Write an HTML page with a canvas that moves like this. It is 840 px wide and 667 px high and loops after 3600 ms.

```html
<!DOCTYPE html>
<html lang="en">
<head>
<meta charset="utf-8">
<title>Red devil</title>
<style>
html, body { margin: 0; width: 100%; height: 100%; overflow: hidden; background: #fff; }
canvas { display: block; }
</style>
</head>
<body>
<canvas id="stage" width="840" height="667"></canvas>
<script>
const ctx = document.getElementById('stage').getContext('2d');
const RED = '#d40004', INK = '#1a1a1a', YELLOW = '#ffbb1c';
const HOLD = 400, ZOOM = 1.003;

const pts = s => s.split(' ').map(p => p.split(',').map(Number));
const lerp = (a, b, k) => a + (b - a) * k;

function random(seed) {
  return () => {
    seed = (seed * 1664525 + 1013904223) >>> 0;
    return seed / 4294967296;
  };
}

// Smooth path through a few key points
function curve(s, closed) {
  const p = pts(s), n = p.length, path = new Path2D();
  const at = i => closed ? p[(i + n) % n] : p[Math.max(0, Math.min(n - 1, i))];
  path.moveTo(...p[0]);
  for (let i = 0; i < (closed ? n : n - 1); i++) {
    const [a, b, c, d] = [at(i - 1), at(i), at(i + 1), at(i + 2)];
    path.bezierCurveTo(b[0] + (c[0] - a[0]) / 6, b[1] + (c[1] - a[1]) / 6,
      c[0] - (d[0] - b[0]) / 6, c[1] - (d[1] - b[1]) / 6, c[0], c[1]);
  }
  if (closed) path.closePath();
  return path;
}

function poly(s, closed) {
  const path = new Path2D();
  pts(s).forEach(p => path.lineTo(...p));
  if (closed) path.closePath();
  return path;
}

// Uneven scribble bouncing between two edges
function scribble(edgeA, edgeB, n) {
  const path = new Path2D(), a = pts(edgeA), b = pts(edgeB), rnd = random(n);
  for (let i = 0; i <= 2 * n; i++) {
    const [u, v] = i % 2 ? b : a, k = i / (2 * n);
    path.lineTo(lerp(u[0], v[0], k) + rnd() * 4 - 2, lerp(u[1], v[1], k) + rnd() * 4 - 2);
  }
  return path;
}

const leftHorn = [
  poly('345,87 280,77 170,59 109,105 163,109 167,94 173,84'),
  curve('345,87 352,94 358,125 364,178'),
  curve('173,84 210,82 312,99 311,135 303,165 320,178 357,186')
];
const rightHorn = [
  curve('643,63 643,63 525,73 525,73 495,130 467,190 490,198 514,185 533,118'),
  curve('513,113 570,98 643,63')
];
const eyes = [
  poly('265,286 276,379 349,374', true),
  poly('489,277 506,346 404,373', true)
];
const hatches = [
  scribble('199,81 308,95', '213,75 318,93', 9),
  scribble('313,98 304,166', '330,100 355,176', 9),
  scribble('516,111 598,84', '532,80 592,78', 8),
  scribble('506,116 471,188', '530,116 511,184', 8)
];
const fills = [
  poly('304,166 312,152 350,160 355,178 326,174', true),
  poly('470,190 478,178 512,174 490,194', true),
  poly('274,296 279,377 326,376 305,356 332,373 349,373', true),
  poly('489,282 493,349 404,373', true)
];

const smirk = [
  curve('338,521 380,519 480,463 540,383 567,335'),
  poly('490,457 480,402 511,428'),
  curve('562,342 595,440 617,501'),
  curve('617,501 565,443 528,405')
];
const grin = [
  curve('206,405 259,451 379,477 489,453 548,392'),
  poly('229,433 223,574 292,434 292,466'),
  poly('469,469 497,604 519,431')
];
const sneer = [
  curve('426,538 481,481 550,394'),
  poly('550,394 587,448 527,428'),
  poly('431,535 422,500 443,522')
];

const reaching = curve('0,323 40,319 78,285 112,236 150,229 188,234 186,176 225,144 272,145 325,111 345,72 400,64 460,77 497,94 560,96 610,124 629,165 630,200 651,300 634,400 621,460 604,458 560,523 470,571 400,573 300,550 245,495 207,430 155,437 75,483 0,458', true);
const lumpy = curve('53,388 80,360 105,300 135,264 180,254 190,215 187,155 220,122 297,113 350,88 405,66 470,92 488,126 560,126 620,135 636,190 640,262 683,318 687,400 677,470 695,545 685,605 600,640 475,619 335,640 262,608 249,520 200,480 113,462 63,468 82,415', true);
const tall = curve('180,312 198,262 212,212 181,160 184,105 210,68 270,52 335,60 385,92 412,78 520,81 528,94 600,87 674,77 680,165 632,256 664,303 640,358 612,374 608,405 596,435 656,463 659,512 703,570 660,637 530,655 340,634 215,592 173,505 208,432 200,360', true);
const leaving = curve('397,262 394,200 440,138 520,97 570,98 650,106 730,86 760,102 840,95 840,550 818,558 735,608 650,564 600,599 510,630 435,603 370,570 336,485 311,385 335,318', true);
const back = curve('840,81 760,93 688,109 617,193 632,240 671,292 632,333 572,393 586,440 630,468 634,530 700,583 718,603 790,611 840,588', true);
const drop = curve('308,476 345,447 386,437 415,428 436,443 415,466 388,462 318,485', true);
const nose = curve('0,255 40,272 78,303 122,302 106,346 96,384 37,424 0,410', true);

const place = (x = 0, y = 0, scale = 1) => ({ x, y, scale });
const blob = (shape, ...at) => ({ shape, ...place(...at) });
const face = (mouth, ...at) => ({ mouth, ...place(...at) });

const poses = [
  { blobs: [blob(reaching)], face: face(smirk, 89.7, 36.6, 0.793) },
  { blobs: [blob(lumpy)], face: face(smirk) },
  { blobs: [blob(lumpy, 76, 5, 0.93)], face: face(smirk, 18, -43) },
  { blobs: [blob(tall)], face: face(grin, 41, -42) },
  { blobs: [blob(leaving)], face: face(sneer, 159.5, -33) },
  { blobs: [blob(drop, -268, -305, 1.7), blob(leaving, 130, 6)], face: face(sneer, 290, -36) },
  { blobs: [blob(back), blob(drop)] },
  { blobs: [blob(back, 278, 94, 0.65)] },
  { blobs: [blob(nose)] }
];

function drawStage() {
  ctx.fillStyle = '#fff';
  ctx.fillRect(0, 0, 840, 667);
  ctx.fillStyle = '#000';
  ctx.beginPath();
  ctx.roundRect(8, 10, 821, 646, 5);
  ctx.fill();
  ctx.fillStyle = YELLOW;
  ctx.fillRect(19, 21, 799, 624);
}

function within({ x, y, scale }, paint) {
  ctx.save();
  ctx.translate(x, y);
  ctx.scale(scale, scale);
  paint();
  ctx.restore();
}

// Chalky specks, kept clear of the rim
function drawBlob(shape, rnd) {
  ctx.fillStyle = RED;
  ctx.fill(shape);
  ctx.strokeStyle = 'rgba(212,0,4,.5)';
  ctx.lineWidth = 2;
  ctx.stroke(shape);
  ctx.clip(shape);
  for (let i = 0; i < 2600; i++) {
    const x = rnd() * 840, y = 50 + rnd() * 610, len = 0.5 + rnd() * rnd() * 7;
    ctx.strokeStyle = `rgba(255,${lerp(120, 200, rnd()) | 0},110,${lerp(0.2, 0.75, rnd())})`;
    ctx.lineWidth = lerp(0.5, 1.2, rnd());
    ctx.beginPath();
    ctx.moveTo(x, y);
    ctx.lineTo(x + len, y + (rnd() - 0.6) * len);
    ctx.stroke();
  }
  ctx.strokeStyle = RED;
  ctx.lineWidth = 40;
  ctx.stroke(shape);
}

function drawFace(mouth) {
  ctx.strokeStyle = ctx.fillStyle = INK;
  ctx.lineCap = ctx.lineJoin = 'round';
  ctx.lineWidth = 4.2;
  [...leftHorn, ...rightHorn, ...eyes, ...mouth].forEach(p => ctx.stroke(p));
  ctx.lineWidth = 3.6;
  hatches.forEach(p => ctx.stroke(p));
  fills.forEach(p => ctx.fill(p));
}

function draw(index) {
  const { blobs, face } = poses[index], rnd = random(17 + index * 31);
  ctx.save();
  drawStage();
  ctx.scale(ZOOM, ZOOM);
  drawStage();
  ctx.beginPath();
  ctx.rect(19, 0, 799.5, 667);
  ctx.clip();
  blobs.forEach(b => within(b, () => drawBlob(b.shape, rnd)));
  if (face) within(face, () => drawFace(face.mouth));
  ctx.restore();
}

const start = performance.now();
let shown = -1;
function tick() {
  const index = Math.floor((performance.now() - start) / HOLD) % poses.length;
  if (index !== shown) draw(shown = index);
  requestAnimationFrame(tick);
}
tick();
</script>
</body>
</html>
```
────────
_Directions for this task_.
What lines of the listing contain the word "scribble"? Copy them all.

_Result of this exercise_.
// Uneven scribble bouncing between two edges
function scribble(edgeA, edgeB, n) {
  scribble('199,81 308,95', '213,75 318,93', 9),
  scribble('313,98 304,166', '330,100 355,176', 9),
  scribble('516,111 598,84', '532,80 592,78', 8),
  scribble('506,116 471,188', '530,116 511,184', 8)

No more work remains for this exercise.